(Data records)

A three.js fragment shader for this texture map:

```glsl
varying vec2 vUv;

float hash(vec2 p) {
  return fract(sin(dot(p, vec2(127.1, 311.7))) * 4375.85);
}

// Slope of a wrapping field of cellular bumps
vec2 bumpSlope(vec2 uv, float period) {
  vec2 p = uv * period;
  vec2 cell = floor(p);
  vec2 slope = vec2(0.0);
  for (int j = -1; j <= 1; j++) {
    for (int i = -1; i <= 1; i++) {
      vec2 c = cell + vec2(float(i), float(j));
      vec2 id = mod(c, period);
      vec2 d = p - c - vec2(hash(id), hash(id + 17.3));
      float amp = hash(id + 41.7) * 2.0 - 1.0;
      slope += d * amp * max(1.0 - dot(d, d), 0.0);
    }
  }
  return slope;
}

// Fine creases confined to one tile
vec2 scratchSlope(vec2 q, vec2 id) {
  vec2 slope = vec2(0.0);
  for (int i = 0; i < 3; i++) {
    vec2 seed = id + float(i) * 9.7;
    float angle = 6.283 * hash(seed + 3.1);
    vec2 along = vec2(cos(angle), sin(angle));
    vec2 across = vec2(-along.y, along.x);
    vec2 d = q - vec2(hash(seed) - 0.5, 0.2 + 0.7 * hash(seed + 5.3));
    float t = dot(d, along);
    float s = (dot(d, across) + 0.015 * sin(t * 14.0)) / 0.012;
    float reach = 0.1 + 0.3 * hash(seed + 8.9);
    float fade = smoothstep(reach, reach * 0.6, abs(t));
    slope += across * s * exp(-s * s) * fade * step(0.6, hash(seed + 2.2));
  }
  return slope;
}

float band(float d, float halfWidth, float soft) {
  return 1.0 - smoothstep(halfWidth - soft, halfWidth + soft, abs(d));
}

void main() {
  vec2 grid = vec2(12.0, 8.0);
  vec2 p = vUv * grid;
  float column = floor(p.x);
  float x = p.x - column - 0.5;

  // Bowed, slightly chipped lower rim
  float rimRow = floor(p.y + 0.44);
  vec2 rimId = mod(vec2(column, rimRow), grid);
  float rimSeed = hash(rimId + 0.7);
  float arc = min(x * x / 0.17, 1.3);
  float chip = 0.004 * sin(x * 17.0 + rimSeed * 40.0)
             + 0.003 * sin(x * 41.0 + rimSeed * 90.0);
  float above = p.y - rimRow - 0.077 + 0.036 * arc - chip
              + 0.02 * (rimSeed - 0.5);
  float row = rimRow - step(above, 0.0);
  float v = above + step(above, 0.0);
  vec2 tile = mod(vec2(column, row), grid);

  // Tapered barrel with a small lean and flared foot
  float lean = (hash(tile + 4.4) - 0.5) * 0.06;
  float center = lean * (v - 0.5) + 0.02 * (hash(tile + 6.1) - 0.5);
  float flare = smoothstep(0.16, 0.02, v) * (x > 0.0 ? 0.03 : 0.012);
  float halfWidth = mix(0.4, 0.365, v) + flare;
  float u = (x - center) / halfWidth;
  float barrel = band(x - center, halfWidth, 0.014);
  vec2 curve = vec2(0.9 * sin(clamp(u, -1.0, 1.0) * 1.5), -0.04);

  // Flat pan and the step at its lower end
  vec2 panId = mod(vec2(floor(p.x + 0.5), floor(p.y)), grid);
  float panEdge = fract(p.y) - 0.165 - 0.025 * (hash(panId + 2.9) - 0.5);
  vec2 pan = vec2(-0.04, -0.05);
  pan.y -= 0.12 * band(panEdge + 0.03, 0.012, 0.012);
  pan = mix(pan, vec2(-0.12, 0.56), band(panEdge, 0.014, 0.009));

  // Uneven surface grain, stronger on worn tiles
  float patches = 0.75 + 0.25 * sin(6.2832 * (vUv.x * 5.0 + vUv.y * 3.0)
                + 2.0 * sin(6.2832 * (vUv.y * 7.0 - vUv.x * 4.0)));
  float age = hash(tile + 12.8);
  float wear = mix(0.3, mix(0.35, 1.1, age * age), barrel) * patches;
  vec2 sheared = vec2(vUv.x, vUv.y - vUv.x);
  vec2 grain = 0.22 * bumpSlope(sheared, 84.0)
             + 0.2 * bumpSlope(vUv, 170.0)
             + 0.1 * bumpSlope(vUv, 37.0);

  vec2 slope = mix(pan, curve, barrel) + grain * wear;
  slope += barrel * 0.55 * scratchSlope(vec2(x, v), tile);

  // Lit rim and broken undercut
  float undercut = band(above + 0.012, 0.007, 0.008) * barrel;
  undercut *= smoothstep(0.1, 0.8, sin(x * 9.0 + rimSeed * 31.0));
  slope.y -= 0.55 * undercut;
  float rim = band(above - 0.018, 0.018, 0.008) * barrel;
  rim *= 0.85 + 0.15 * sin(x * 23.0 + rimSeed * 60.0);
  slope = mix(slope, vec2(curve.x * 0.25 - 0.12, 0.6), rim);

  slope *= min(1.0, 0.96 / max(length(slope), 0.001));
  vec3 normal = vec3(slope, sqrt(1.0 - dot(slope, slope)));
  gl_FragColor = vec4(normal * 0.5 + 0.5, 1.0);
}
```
---
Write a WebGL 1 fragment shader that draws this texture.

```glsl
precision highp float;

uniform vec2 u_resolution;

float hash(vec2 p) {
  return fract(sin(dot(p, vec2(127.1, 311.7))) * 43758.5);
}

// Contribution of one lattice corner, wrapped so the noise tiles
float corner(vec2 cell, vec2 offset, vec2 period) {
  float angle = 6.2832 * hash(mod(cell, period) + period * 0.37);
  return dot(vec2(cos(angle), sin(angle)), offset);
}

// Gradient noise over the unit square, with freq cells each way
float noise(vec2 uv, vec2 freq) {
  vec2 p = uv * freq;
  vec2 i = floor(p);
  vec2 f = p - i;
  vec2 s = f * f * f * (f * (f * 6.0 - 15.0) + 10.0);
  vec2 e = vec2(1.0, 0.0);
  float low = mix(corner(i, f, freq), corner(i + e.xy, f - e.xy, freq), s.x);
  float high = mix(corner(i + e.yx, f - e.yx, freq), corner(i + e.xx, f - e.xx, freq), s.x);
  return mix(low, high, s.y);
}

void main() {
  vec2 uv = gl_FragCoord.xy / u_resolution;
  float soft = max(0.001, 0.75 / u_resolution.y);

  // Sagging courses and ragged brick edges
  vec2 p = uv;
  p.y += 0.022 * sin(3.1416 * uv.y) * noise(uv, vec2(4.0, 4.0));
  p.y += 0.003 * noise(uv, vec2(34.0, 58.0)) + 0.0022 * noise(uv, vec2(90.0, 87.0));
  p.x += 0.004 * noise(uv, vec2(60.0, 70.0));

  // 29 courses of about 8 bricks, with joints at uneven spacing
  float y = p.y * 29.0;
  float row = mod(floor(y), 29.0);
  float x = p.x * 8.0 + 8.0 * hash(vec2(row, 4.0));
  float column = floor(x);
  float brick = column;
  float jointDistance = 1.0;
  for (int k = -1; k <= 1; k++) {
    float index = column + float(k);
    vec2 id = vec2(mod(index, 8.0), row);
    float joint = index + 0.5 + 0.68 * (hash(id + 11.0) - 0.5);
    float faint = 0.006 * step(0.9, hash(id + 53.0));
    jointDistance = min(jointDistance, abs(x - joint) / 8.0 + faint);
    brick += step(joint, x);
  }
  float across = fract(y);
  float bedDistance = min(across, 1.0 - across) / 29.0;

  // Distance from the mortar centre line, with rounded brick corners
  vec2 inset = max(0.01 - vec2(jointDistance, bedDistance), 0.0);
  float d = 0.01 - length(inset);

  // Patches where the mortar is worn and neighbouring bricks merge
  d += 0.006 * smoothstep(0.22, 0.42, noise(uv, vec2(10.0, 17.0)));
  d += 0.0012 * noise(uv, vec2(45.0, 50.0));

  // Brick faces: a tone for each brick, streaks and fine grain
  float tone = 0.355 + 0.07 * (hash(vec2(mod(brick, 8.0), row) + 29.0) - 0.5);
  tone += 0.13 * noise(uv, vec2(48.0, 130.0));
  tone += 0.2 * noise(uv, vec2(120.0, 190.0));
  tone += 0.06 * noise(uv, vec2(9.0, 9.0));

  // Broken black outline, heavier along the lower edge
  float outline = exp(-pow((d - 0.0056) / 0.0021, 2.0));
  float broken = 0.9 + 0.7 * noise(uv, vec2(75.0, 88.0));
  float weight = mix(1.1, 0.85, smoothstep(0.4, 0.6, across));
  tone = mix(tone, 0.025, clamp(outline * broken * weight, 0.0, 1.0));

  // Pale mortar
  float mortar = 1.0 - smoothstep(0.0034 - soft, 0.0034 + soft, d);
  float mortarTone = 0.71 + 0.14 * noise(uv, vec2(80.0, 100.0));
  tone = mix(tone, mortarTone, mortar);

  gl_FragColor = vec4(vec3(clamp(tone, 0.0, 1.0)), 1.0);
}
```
---
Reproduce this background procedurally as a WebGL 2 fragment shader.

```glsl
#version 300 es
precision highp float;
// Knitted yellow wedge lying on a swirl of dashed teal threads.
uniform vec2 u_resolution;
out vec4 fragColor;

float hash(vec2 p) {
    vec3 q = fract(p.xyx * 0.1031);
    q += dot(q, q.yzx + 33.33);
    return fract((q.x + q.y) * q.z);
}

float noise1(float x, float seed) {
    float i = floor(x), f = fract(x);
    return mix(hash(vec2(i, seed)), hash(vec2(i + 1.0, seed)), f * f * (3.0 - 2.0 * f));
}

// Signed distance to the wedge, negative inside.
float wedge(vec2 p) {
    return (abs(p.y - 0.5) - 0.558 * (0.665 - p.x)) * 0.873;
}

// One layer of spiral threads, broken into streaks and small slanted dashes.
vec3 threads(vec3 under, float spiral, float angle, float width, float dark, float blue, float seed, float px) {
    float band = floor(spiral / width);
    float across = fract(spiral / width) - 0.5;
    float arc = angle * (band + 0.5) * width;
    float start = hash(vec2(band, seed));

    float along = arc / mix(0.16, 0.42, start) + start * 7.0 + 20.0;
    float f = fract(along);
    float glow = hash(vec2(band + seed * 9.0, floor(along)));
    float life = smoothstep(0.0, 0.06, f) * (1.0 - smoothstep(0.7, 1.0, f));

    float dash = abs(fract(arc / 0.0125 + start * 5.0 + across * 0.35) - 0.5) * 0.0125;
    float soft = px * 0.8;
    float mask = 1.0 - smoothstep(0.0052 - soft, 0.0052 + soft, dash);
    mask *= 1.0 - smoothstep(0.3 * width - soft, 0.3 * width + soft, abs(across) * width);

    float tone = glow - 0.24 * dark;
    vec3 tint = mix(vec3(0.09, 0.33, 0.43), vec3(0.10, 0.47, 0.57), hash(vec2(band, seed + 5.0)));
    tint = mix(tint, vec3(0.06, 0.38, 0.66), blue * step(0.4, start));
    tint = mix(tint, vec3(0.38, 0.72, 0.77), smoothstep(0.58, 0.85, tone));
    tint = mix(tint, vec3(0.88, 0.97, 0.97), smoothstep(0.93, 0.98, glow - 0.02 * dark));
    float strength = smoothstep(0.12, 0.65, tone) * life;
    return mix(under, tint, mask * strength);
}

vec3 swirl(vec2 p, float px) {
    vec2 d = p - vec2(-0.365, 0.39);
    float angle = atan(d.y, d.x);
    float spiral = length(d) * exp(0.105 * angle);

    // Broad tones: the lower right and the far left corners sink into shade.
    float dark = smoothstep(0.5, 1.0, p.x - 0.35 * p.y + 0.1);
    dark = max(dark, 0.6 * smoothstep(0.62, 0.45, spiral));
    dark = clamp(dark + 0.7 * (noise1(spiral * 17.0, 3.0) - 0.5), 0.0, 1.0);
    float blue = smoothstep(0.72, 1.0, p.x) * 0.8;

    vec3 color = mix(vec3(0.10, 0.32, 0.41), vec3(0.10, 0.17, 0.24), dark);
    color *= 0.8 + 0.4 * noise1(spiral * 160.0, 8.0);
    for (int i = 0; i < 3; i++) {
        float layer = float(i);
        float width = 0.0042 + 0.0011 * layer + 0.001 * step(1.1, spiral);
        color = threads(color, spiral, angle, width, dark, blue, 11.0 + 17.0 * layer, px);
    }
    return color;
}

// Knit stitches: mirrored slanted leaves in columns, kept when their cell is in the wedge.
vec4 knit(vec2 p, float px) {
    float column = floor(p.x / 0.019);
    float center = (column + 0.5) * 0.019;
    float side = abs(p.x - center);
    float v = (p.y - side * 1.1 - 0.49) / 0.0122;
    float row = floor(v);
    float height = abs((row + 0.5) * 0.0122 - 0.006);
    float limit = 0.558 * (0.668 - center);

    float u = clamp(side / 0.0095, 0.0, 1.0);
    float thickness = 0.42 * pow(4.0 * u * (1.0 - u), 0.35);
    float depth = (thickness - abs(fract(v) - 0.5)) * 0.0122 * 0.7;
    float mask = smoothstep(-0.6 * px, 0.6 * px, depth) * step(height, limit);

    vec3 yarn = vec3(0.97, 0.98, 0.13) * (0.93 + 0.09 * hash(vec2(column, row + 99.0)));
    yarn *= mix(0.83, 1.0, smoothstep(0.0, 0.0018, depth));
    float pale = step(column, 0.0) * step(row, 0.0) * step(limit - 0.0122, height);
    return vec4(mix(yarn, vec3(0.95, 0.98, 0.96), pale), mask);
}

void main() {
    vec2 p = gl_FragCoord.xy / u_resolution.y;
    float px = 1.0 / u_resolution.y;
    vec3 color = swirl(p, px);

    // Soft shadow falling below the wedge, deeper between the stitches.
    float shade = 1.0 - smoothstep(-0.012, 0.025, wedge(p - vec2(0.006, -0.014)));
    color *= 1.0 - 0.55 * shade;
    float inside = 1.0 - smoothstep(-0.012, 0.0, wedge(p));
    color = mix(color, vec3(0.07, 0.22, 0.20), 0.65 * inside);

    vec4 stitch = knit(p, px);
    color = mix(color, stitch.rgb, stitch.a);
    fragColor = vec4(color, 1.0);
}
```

▶ _WORK ITEM_
The expected answer is one number: how many lines above contain "along".

▶ _REPLY TO THE TASK_
7